Praete v. Com.

Annotate this Case

722 S.W.2d 602 (1987)

Michael D. PRAETE, Movant, v. COMMONWEALTH of Kentucky, Respondent. Jon T. EMNETT, Movant, v. COMMONWEALTH of Kentucky, Respondent.

Court of Appeals of Kentucky.

January 9, 1987.

Phil Allan Bertram, Bertram & Cox, Campbellsville, for movant Michael D. Praete.

Jim M. Alexander, Alexander & Schreiner, Lexington, for movant Jon T. Emnett.

David L. Armstrong, Atty. Gen., Kay Winebrenner, Asst. Atty. Gen., Frankfort, for respondent Com.

Before CLAYTON, HAYES and WILHOIT, JJ.

WILHOIT, Judge.

These two cases are before the Court on discretionary review from an opinion and order of the Fayette Circuit Court and of the Taylor Circuit Court which affirmed orders of the respective district courts. The only question presented is whether KRS 189 A. 070 is unconstitutional.

Section (1) of KRS 189 A. 070 provides that if a person 18 years of age or older is convicted of operating a motor vehicle while under the influence of alcohol or other impairing substance, that person's driver's license shall be revoked for six months for the first offense, 12 months for the second, and 24 months for subsequent offenses. Section (2) of the statute provides that if a person under the age of eighteen is convicted of such an offense, his driver's license shall be revoked until he reaches the age of 18 or for the period of time set out in Section (1), whichever is longer.

The movants contend that the statute's disparate treatment of drivers under the age of 18 and those over that age offends both the Constitution of the United States and the Constitution of Kentucky. They maintain that the equal protection guarantee of the Fourteenth Amendment to the United States Constitution is violated because the statute has created a "suspect classification" (drivers who have not yet reached the age of majority), which requires strict scrutiny by the courts, and that there is no rational basis for not imposing the same penalty upon all drivers who are under the legal age for drinking *603 (21), rather than singling out those who are under 18 for potentially harsher treatment.

We do not believe that automobile drivers under the age of 18 constitute a suspect class for purposes of equal protection analysis.

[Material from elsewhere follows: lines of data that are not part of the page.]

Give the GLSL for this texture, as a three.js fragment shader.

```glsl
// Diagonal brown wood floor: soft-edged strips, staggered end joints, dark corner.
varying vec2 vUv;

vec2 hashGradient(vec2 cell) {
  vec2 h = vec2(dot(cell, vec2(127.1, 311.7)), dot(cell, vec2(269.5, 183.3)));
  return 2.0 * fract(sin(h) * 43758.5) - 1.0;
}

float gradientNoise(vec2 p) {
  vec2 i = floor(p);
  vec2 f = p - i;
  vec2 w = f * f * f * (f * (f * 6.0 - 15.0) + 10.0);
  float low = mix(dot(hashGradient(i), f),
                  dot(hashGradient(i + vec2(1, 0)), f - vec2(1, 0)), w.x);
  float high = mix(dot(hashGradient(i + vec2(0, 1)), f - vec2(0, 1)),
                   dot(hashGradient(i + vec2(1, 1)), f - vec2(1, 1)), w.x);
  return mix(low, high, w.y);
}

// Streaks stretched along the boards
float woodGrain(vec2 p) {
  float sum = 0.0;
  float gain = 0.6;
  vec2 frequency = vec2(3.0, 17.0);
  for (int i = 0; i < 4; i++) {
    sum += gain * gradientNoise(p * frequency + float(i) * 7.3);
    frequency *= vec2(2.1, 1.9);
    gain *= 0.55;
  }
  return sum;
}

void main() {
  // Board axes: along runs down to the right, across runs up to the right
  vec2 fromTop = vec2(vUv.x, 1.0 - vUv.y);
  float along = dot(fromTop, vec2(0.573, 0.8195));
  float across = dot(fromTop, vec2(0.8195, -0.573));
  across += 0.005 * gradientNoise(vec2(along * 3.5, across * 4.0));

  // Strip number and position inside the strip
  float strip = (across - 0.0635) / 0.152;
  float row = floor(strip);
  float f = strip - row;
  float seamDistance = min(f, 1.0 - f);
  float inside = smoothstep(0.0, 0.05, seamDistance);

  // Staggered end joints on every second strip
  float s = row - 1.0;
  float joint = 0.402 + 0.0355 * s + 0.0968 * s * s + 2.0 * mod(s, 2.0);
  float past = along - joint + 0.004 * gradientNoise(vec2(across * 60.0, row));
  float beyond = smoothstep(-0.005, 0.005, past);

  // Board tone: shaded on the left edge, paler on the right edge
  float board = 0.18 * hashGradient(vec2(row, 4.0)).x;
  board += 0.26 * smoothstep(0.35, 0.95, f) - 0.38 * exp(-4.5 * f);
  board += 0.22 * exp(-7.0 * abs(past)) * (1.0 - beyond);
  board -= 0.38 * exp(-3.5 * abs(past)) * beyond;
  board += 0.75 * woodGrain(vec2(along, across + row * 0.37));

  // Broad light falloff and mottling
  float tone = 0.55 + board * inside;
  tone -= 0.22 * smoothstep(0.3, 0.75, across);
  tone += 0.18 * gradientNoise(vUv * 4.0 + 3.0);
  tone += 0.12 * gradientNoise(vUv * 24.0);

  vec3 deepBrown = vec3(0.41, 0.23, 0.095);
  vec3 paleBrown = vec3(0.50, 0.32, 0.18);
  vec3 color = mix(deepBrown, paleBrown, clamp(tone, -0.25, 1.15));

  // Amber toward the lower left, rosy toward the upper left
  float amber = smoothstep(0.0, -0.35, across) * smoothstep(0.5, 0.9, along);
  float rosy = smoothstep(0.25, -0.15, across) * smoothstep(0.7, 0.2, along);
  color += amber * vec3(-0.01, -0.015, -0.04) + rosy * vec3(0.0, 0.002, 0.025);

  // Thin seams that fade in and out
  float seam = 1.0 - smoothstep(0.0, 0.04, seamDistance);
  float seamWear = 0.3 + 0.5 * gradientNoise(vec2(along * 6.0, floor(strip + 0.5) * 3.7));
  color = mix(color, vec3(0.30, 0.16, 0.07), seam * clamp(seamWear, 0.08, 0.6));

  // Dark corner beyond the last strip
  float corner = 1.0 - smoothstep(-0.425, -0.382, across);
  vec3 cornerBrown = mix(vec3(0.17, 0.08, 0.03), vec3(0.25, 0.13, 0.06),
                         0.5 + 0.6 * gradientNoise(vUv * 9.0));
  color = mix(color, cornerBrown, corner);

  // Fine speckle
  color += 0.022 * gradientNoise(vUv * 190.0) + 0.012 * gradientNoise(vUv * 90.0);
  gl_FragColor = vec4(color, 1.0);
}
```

See Massachusetts Board of Retirement v. Murgia, 427 U.S. 307, 96 S. Ct. 2562, 49 L. Ed. 2d 520 (1976); hence, we must consider only whether the statute's treatment of those under 18 is so unrelated to the achievement of any legitimate purpose that we can only conclude that the legislature's actions were irrational. See Vance v. Bradley, 440 U.S. 93, 99 S. Ct. 939, 59 L. Ed. 2d 171 (1979).

The opinion of Judge Angelucci of the Fayette Circuit Court points out as well as could we why the statute does not fail the "rational basis test." That opinion held as follows:

While it is true that individuals between the ages of eighteen and twenty-one cannot legally purchase alcoholic beverages in Kentucky, under KRS 2.015 they are deemed to be adults for all other purposes unless they are handicapped. Those between the ages of sixteen and eighteen, on the other hand, are still deemed to be minors and the legislature may reasonably regard them as a class requiring closer supervision than those over the age of eighteen. More importantly, the legislature may properly decide that members of the general public are entitled to greater protection from those minors who have demonstrated a lack of maturity in both the consumption of alcohol and the operation of a motor vehicle upon the highways of the state.

For these same reasons the statute does not constitute special legislation in contravention of Section 59 of the Kentucky Constitution. The statute applies equally to all drivers who have not attained the age of majority, and as pointed out by Judge Angelucci, there are distinctive and natural reasons, based upon a consideration of maturity, or rather a lack thereof, for making such a classification. As also pointed out, the classification bears a reasonable relationship to the legislative purpose of protecting public safety. See Schoo v. Rose, Ky., 270 S.W.2d 940 (1954). Likewise, the statute does not violate Section 3 of the Kentucky Constitution. See Markendorf v. Friedman, 280 Ky. 484, 133 S.W.2d 516, 127 A.L.R. 416 (1939).

Finally, we do not believe that the statute contravenes the prohibition against cruel and unusual punishment found in the Eighth Amendment to the United States Constitution, or Section 17 of the Kentucky Constitution. For one thing, the penalty imposed upon those under 18 does not shock the conscience, neither is it greatly disproportionate to the offense, nor does it go beyond what is necessary to achieve the legislative intent. See Workman v. Commonwealth, Ky., 429 S.W.2d 374, 33 A.L. R.3d 326 (1968).

The judgments of the trial courts are affirmed.

All concur.